- Task to complete: Establish how many lines below contain the string "setAttribute". Respond with that number alone.

Segment Open

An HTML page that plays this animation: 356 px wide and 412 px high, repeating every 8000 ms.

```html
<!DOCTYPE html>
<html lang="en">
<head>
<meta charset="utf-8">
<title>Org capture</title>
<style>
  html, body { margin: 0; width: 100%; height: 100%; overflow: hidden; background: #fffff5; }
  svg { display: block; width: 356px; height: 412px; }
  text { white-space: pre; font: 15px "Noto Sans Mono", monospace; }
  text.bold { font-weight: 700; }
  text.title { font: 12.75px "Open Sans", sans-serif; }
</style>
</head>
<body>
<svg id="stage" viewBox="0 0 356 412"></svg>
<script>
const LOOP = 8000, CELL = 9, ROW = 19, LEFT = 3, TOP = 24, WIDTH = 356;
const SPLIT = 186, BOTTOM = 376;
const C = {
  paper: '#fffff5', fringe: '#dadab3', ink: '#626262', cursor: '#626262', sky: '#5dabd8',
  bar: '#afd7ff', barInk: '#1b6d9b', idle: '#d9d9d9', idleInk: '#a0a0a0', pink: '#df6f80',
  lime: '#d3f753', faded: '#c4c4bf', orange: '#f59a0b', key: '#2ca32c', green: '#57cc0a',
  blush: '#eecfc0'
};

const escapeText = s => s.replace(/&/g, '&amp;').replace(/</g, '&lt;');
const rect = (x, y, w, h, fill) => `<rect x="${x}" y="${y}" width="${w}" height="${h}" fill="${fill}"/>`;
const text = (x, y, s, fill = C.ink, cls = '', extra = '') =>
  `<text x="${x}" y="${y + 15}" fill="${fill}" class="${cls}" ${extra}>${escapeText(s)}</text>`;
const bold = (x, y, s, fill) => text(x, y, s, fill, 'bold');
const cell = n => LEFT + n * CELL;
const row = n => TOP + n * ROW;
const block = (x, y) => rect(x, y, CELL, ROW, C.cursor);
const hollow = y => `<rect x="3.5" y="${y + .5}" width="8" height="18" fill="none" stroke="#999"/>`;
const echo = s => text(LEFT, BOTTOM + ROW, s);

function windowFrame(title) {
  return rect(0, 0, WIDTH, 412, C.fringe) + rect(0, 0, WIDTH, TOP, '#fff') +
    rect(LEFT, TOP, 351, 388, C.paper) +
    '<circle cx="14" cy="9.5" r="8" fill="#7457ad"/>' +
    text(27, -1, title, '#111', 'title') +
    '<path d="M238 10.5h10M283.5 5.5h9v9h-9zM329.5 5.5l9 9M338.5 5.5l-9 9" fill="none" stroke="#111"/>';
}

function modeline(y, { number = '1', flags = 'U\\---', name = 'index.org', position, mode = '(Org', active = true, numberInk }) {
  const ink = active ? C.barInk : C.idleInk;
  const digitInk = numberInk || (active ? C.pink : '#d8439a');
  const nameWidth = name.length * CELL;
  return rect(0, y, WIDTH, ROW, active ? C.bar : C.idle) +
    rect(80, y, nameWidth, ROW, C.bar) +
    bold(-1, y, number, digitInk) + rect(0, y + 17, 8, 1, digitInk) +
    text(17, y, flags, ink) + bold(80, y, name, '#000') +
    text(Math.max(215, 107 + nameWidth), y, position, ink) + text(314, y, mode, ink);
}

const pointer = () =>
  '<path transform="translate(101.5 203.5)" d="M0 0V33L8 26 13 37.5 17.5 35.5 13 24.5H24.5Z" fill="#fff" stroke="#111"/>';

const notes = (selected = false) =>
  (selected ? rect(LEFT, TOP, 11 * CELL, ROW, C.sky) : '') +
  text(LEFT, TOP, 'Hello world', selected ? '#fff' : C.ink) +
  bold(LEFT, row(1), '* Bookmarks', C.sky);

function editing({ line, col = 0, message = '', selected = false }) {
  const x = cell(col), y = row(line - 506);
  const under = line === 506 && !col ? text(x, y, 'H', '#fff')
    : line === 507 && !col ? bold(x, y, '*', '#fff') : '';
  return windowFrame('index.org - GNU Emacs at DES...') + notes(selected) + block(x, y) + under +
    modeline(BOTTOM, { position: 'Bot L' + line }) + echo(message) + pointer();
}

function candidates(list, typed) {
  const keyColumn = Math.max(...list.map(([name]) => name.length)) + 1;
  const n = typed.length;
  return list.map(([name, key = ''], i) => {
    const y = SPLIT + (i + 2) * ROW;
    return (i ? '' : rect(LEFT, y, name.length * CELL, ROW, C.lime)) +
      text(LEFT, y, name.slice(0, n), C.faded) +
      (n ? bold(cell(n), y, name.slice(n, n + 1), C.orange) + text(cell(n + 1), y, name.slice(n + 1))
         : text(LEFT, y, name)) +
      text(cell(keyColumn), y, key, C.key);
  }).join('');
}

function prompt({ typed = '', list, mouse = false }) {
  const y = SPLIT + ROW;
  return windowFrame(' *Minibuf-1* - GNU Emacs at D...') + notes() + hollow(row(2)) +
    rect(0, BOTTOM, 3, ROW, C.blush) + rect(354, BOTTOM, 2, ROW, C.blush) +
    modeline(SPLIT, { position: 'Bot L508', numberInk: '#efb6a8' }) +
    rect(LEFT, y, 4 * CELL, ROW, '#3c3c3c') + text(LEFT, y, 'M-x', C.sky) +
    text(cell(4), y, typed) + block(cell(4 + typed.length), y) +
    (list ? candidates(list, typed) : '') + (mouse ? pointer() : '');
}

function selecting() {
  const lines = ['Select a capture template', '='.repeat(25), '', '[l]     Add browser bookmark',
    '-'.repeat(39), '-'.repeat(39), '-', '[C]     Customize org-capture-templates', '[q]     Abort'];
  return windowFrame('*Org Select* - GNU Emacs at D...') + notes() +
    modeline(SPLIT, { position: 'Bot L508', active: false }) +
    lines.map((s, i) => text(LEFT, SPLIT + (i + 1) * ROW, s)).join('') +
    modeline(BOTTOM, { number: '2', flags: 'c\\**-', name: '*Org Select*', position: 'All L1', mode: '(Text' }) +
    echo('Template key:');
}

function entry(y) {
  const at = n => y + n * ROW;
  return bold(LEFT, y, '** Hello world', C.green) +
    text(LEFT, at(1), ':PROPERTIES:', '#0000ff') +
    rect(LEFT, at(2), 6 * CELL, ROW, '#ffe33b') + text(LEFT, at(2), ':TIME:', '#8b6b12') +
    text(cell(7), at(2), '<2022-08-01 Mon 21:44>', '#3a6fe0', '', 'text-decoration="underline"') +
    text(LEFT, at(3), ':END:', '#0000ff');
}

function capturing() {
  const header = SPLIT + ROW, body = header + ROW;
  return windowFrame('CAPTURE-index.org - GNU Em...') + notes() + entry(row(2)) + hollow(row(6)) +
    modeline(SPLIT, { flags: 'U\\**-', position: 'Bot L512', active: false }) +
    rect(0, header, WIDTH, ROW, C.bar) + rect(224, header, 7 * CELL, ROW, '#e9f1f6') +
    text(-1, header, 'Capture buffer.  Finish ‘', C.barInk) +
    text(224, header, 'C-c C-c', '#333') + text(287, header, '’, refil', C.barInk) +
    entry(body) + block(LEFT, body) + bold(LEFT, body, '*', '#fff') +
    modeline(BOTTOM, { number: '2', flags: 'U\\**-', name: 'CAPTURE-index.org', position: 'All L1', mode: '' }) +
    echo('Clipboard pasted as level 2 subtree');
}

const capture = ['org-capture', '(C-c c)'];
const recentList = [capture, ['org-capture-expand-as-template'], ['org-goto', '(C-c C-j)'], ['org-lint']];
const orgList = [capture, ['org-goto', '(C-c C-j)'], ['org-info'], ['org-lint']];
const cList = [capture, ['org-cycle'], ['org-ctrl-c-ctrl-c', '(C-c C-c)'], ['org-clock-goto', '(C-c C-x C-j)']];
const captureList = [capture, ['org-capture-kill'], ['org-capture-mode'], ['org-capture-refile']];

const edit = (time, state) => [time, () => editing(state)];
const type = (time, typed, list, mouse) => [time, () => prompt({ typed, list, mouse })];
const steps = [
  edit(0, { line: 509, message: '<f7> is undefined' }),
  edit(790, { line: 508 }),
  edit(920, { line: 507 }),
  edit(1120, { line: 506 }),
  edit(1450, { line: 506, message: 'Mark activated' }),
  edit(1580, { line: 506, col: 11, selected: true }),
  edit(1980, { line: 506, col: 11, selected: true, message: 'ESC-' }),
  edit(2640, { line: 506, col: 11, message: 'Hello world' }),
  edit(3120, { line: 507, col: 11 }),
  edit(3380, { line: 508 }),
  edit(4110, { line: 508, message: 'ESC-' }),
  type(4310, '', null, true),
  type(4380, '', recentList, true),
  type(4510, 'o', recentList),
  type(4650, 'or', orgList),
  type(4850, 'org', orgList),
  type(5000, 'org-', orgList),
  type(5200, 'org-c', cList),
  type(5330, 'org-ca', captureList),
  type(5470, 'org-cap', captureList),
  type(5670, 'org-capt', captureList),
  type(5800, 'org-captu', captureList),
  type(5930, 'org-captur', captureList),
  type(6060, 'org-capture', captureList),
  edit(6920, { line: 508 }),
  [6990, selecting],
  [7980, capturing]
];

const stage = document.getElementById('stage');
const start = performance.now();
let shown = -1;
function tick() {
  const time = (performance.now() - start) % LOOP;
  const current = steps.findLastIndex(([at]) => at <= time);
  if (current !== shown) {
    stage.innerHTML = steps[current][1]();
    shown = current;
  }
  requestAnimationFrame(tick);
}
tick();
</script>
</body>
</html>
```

Segment Closed
Segment Open

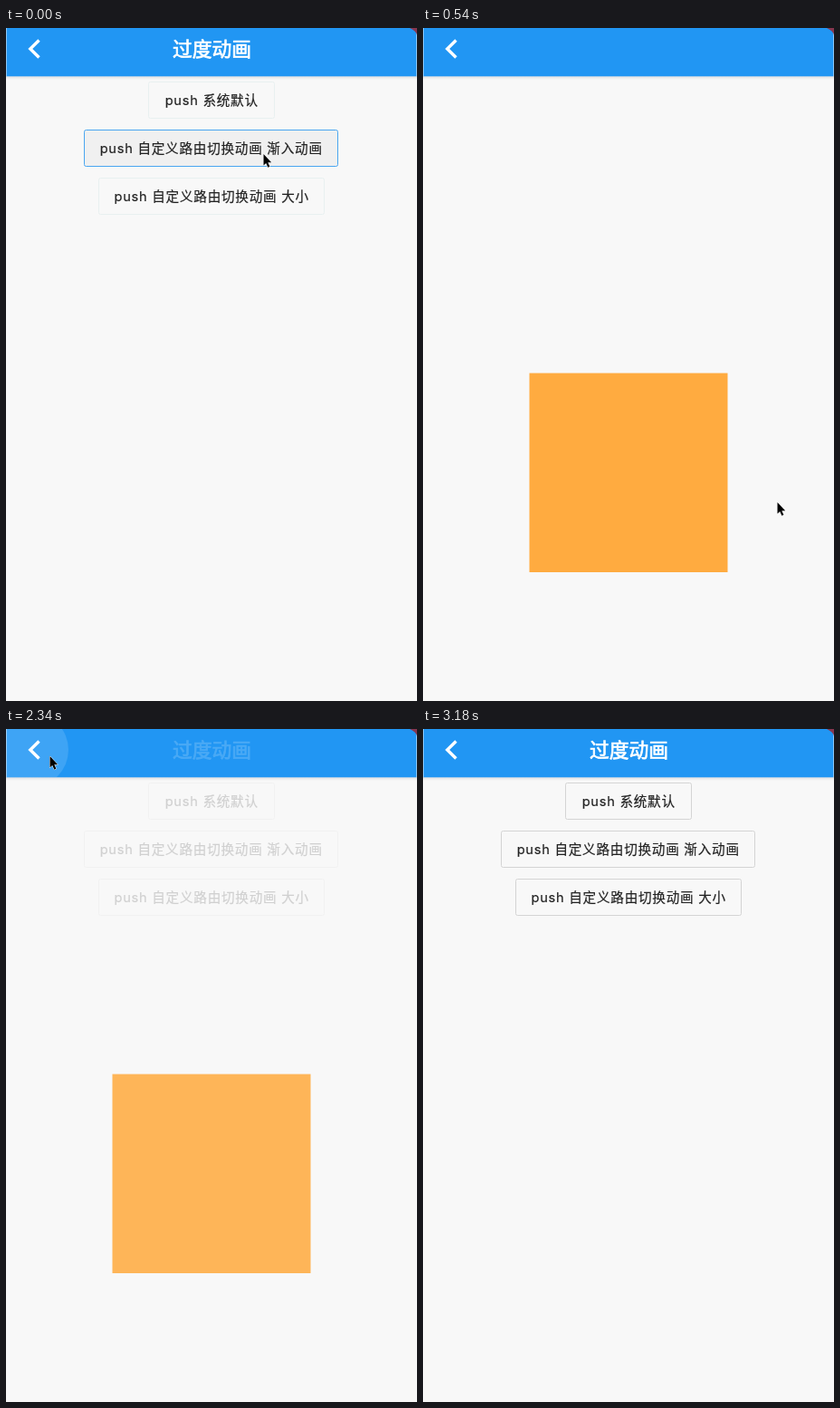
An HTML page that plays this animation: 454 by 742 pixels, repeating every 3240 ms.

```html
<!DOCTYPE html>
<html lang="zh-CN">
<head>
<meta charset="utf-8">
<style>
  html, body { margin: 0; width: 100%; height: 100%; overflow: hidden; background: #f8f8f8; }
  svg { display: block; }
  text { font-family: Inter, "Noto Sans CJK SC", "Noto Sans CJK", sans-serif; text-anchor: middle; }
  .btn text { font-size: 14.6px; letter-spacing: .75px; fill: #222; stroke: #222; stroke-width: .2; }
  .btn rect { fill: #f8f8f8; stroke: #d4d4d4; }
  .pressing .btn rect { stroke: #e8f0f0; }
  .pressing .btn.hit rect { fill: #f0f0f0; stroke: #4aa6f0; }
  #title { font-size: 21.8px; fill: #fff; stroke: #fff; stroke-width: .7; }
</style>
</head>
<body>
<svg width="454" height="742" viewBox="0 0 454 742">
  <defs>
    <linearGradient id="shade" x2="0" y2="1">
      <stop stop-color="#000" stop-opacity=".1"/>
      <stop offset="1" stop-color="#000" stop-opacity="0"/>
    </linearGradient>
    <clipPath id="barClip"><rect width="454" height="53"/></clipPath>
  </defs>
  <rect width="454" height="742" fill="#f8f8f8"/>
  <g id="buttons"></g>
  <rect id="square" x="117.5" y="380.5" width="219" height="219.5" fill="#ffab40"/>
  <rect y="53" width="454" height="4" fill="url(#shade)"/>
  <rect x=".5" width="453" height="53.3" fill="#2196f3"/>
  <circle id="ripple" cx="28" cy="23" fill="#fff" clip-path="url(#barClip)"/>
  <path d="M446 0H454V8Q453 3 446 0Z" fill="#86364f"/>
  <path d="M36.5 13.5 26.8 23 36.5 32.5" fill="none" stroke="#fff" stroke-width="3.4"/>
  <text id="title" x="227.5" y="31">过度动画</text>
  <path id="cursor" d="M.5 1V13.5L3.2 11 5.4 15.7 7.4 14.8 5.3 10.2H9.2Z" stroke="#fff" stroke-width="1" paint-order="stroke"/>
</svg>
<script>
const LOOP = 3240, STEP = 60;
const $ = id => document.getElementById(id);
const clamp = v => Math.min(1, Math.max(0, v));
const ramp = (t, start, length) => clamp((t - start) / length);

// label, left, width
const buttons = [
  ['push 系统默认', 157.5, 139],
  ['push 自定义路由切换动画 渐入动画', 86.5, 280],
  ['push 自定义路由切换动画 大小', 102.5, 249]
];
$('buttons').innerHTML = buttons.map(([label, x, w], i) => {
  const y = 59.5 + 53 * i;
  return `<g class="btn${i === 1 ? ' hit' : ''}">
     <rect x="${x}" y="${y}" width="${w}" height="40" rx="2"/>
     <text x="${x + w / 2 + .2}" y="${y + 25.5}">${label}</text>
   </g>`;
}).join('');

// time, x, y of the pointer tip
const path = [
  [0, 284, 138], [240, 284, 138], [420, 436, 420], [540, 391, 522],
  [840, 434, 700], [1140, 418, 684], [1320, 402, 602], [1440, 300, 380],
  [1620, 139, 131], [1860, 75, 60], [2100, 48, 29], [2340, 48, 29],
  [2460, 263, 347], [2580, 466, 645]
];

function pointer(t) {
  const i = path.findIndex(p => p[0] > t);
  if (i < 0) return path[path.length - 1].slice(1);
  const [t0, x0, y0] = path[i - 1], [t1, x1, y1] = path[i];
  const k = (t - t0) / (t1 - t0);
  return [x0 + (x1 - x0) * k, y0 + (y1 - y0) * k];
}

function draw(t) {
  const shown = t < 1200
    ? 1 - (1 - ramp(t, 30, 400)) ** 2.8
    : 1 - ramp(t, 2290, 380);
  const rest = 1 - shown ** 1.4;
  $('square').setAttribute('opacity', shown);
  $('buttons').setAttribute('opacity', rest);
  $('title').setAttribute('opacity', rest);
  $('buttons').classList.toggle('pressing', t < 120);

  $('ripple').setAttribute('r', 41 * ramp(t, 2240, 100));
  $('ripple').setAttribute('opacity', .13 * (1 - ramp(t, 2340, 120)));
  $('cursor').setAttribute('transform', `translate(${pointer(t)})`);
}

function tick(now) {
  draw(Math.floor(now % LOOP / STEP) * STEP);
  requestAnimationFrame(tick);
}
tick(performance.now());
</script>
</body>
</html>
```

Segment Closed
Segment Open

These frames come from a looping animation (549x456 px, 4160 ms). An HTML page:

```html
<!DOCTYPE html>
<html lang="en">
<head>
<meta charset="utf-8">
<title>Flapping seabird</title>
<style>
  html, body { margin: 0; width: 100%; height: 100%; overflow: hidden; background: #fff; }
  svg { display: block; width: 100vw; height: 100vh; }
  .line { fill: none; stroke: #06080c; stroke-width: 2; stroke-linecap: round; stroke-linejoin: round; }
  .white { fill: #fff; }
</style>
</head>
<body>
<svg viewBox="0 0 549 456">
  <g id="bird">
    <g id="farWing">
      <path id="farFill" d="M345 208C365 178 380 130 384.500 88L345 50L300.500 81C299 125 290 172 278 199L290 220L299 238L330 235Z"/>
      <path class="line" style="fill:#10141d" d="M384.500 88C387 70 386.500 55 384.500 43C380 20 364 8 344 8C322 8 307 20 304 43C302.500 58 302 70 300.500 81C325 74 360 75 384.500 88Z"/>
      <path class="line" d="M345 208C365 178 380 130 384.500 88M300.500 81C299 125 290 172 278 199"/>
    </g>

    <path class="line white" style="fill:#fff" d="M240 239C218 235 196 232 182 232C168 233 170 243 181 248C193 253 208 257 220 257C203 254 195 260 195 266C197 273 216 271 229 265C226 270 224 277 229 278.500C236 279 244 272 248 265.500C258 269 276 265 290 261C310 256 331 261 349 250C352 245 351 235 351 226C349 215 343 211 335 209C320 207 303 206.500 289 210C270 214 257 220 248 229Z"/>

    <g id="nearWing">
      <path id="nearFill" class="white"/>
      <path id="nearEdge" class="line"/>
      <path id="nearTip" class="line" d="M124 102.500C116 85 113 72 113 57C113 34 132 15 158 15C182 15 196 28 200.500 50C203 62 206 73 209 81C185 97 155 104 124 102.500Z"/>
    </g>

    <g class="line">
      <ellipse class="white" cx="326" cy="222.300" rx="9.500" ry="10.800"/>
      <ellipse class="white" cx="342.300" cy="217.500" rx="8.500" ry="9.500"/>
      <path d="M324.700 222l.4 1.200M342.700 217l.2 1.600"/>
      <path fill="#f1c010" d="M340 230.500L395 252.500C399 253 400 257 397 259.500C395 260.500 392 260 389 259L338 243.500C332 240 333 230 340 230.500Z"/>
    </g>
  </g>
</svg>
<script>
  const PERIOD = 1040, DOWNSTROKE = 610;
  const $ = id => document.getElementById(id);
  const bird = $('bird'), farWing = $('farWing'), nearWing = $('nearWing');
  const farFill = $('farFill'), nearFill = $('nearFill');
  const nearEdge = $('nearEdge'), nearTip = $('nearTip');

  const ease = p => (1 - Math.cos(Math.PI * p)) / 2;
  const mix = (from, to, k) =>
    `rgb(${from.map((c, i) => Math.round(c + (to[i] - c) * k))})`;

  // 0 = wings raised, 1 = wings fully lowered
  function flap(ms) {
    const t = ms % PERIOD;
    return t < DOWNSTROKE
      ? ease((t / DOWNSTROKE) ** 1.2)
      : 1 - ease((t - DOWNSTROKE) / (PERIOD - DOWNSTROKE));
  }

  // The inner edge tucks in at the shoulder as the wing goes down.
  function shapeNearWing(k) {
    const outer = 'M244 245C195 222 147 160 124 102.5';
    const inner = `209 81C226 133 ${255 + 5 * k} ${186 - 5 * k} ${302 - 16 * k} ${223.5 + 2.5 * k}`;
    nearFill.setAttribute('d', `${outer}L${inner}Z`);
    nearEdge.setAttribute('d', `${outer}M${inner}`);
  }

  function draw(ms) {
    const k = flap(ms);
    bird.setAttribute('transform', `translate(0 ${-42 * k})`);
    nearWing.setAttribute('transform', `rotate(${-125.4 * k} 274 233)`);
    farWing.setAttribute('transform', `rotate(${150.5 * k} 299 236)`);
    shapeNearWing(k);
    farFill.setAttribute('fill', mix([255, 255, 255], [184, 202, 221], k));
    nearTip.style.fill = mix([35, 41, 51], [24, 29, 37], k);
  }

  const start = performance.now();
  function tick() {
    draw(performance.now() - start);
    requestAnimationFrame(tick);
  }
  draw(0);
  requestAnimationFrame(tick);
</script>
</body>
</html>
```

Segment Closed

- Your solution: 12